**SUPPLIED ENTRIES**
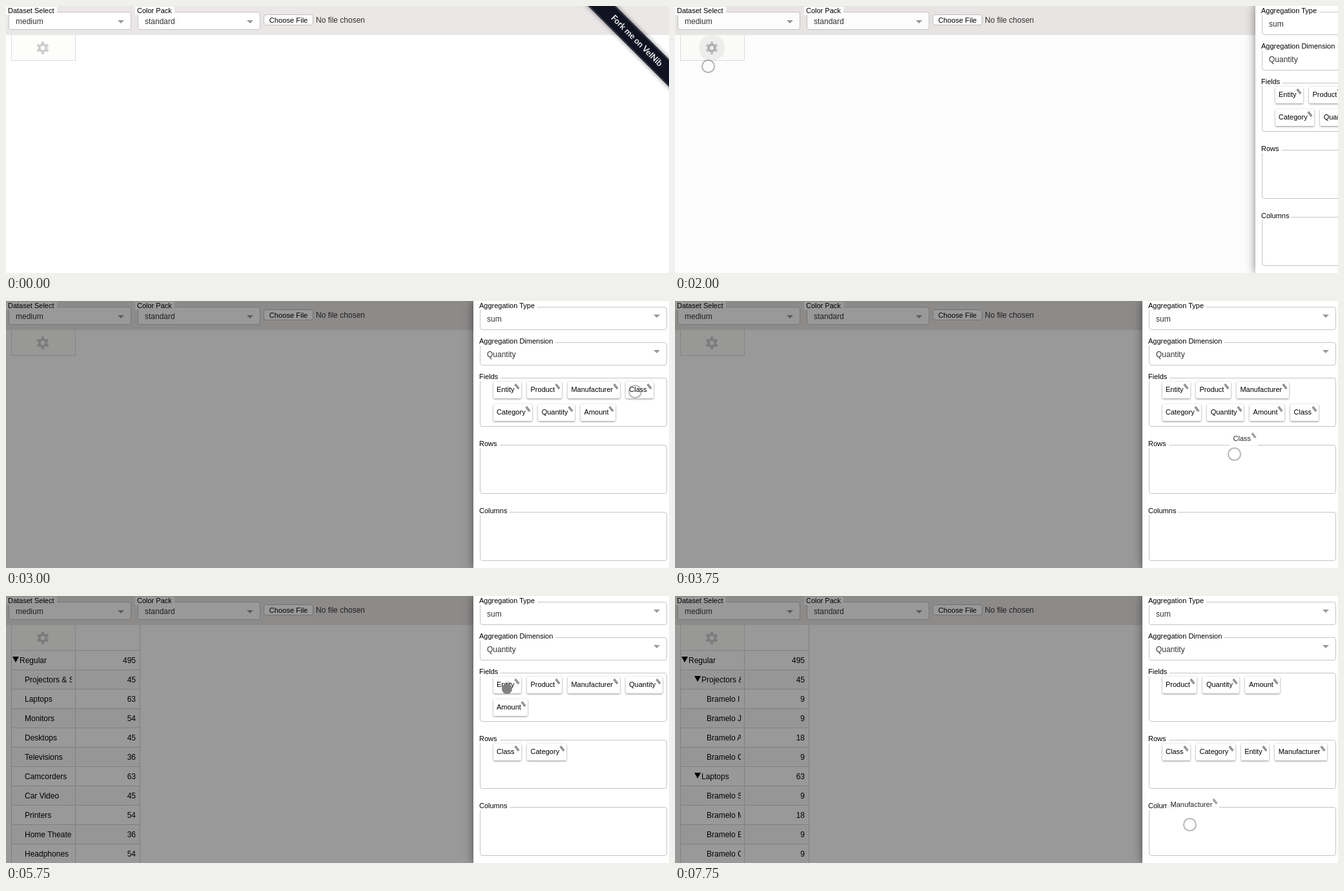
Recreate the animation shown at these times as an HTML page. Size 1027x414 px, loop 8 s.

```html
<!DOCTYPE html>
<html lang="en">
<head>
<meta charset="utf-8">
<title>Pivot table drag and drop</title>
<style>
  html, body { margin: 0; width: 100%; height: 100%; overflow: hidden; background: #fff; }
  #stage { position: relative; width: 1027px; height: 414px; overflow: hidden;
    font: 12px/14px "Liberation Sans", Arial, sans-serif; color: #333; }
  #stage div, #stage svg, #stage span { position: absolute; box-sizing: border-box; white-space: nowrap; }
  #bar { left: 0; top: 0; width: 1027px; height: 45px; background: #ebe7e6; }
  .box { background: #fff; border: 1px solid #c4c4c4; border-radius: 4px; }
  .legend { font-size: 11px; line-height: 13px; color: #000; background: #fff; padding: 0 4px 0 3px; }
  .arrow { border: 5px solid transparent; border-top-color: #999; border-bottom: 0; }
  #file { left: 399px; top: 13px; width: 77px; height: 17px; border: 1px solid #bdbdbd; border-radius: 4px;
    background: #fff; color: #000; font-size: 11.2px; line-height: 16px; text-align: center; }
  #ribbon { left: 874px; top: 39px; width: 206px; height: 30px; transform: rotate(45deg); background: #121322;
    box-shadow: 0 0 7px rgba(0, 0, 0, .55); color: #eee; text-align: center;
    font: bold 13px/29px Lato, "Open Sans", sans-serif; }
  #ribbon::before { content: ""; position: absolute; inset: 1px 0; border: solid #3b4350; border-width: 1px 0; }
  #gearCell { left: 8px; top: 45px; width: 100px; height: 40px; border: 1px solid #dcdcdc; border-top: 0; background: #fdfdfb; }
  #gear { left: 47px; top: 55px; }
  #ripple { left: 37px; top: 45px; width: 40px; height: 40px; border-radius: 50%; background: rgba(0, 0, 0, .07); }
  .cell { height: 30px; border: solid #d3d3d3; border-width: 0 1px 1px 0; color: #000; }
  .cell span { top: 8px; overflow: hidden; }
  .fold { border: 5px solid transparent; border-top: 9px solid #000; border-bottom: 0; }
  #shade { inset: 0; background: #000; }
  #panel { top: 0; width: 303px; height: 414px; background: #fff; box-shadow: 0 0 14px rgba(0, 0, 0, .5); }
  #stage .chips { left: 30.5px; width: 264.5px; display: flex; flex-wrap: wrap; gap: 9px; }
  #stage .chip { position: relative; height: 26px; padding: 0 10.5px 0 5.5px; background: #fff; color: #000;
    border-radius: 2px; font-size: 11px; line-height: 25px; box-shadow: 0 1px 3px rgba(0, 0, 0, .45); }
  .chip::after { content: ""; position: absolute; right: 2px; top: 6px; width: 9px; height: 3px;
    background: #bbb; border: solid #777; border-width: 1px 0; box-sizing: border-box; transform: rotate(52deg); }
  #stage .ghost { position: absolute; box-shadow: none; opacity: .85; }
  #cursor { width: 21px; height: 21px; border-radius: 50%; border: 2px solid rgba(90, 90, 90, .45); }
  #cursor.down { width: 16px; height: 16px; margin: 2px; border: 0; background: #808080; }
</style>
</head>
<body>
<div id="stage">
  <div id="bar"></div>
  <div id="selects"></div>
  <div id="file">Choose File</div>
  <span style="left:480px;top:15px">No file chosen</span>
  <div id="ribbon">Fork me on VelNib</div>
  <div id="gearCell"></div>
  <div id="table"></div>
  <svg id="gear" width="20" height="20" viewBox="-10 -10 20 20" fill="none" stroke="#ccc">
    <circle r="5.2" stroke-width="3.6"/>
    <circle r="8.1" stroke-width="3.2" pathLength="6" stroke-dasharray=".5 .5" stroke-dashoffset="-.25"/>
  </svg>
  <div id="ripple"></div>
  <div id="shade"></div>
  <div id="panel"></div>
  <div id="drag"></div>
  <div id="cursor"></div>
</div>
<script>
const STEP = 250, LOOP = 8000;
const $ = id => document.getElementById(id);
const at = (x, y, w, h) =>
  `left:${x}px;top:${y}px;` + (w ? `width:${w}px;` : '') + (h ? `height:${h}px;` : '');

const legend = (x, y, text) => `<div class="legend" style="${at(x, y)}">${text}</div>`;
const frame = (x, y, w, h, title) =>
  `<div class="box" style="${at(x, y, w, h)}"></div>` + legend(x - 4, y - 8, title);
const select = (x, y, w, h, title, value) => frame(x, y, w, h, title) +
  `<span style="${at(x + 11, y + h / 2 - 6)}">${value}</span>` +
  `<div class="arrow" style="${at(x + w - 21, y + (h === 28 ? 13 : 12))}"></div>`;
const chip = name => `<div class="chip">${name}</div>`;
const group = (y, title, names) => frame(10, y, 290, 76, title) +
  `<div class="chips" style="top:${y + 6}px">${names.map(chip).join('')}</div>`;

// Step, x, y, and whether the button shows as pressed.
const pointer = [
  [3, 41, 24], [4, 50, 45], [5, 56, 66, 1], [6, 56, 68], [7, 51, 93], [9, 314, 109],
  [10, 640, 122], [11, 880, 132], [12, 974, 140], [13, 974, 143, 1], [14, 930, 185],
  [15, 866, 237], [16, 812, 265], [17, 802, 274, 1], [18, 785, 215], [19, 788, 182, 1],
  [20, 812, 266], [21, 818, 270, 1], [22, 788, 190], [23, 776, 144, 1], [24, 815, 205],
  [25, 878, 262], [26, 896, 271, 1], [27, 885, 205], [28, 874, 150], [29, 868, 190],
  [30, 835, 275], [31, 797, 354]
];

// First step, last step, field, ghost offset from the pointer.
const drags = [
  [14, 16, 'Class', -7, -36],
  [20, 20, 'Category', -28, -40],
  [24, 25, 'Entity', -20, -38],
  [29, 31, 'Manufacturer', -35, -43]
];

const fieldSteps = [
  [0, 'Entity Product Manufacturer Class Category Quantity Amount'],
  [14, 'Entity Product Manufacturer Category Quantity Amount Class'],
  [16, 'Entity Product Manufacturer Category Quantity Amount'],
  [20, 'Entity Product Manufacturer Quantity Amount'],
  [25, 'Product Manufacturer Quantity Amount'],
  [30, 'Product Quantity Amount']
];
const rowSteps = [
  [0, ''], [16, 'Class'], [20, 'Class Category'],
  [25, 'Class Category Entity'], [30, 'Class Category Entity Manufacturer']
];

// Each entry: label, value, depth, open.
const leaf = depth => ([label, value]) => [label, value, depth, false];
const brand = list => list.map(([letter, value]) => leaf(2)(['Bramelo ' + letter, value]));
const total = ['Regular', 495, 0, true];
const tableSteps = [
  [0, []],
  [17, [['Economy', 312], ['Deluxe', 54], ['Regular', 495]].map(leaf(0))],
  [21, [total, ...[['Projectors &amp; Screens', 45], ['Laptops', 63], ['Monitors', 54], ['Desktops', 45],
    ['Televisions', 36], ['Camcorders', 63], ['Car Video', 45], ['Printers', 54],
    ['Home Theater', 36], ['Headphones', 54]].map(leaf(1))]],
  [26, [total,
    ['Projectors &amp; Screens', 45, 1, true], ...brand([['I', 9], ['J', 9], ['A', 18], ['C', 9]]),
    ['Laptops', 63, 1, true], ...brand([['S', 9], ['M', 18], ['E', 9], ['C', 9]])]]
];

const latest = (steps, now) => steps.filter(s => s[0] <= now).pop();
const words = text => text.split(' ').filter(Boolean);

function tableRow([label, value, depth, open], i) {
  const y = 85 + i * 30, indent = 1 + depth * 20, x = indent + (open ? 12 : 0);
  const tint = i % 2 ? 'background:#fafafa' : '';
  return `<div class="cell" style="${at(8, y, 100, 30)}border-left-width:1px;${tint}">` +
    (open ? `<div class="fold" style="${at(indent, 9)}"></div>` : '') +
    `<span style="${at(x - 1, 8, 94 - x)}">${label}</span></div>` +
    `<div class="cell" style="${at(108, y, 100, 30)}${tint}"><span style="right:6px">${value}</span></div>`;
}

function draw(now) {
  const entries = latest(tableSteps, now)[1];
  $('table').innerHTML = (entries.length ? `<div class="cell" style="${at(108, 45, 100, 40)}"></div>` : '') +
    entries.map(tableRow).join('');

  const opening = now === 8;
  $('ripple').hidden = now < 6 || now > 9;
  $('ripple').style.boxShadow = opening || now === 7 ? 'inset 0 0 0 14px rgba(255,255,255,.25)' : '';
  $('ripple').style.display = $('ripple').hidden ? 'none' : '';
  $('gear').setAttribute('stroke', now === 7 || opening ? '#b5b5b5' : '#ccc');
  $('shade').style.opacity = now < 8 ? 0 : opening ? .012 : .4;
  $('panel').style.display = now < 8 ? 'none' : '';
  $('panel').style.left = (opening ? 899 : 724) + 'px';
  $('panel').innerHTML =
    select(10, 9, 290, 36, 'Aggregation Type', 'sum') +
    select(10, 64, 290, 36, 'Aggregation Dimension', 'Quantity') +
    group(119, 'Fields', words(latest(fieldSteps, now)[1])) +
    group(223, 'Rows', words(latest(rowSteps, now)[1])) +
    group(327, 'Columns', []);

  const spot = latest(pointer, now);
  const cursor = $('cursor');
  cursor.style.display = spot ? '' : 'none';
  $('drag').innerHTML = '';
  if (!spot) return;
  const [, x, y, down] = spot;
  cursor.className = down ? 'down' : '';
  cursor.style.left = x - 10 + 'px';
  cursor.style.top = y - 10 + 'px';
  const drag = drags.find(([from, to]) => now >= from && now <= to);
  if (drag) {
    const [, , name, dx, dy] = drag;
    $('drag').innerHTML = `<div class="chip ghost" style="${at(x + dx, y + dy)}">${name}</div>`;
  }
}

$('selects').innerHTML =
  select(4, 9, 190, 28, 'Dataset Select', 'medium') +
  select(204, 9, 190, 28, 'Color Pack', 'standard');

const start = performance.now();
let shown = -1;
function tick() {
  const now = Math.floor((performance.now() - start) % LOOP / STEP);
  if (now !== shown) draw(shown = now);
  requestAnimationFrame(tick);
}
tick();
</script>
</body>
</html>
```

**TASK INSTRUCTIONS**
How many lines in the records above contain the word "Product"? Reply with the number and nothing more.

**TASK OUTPUT**
6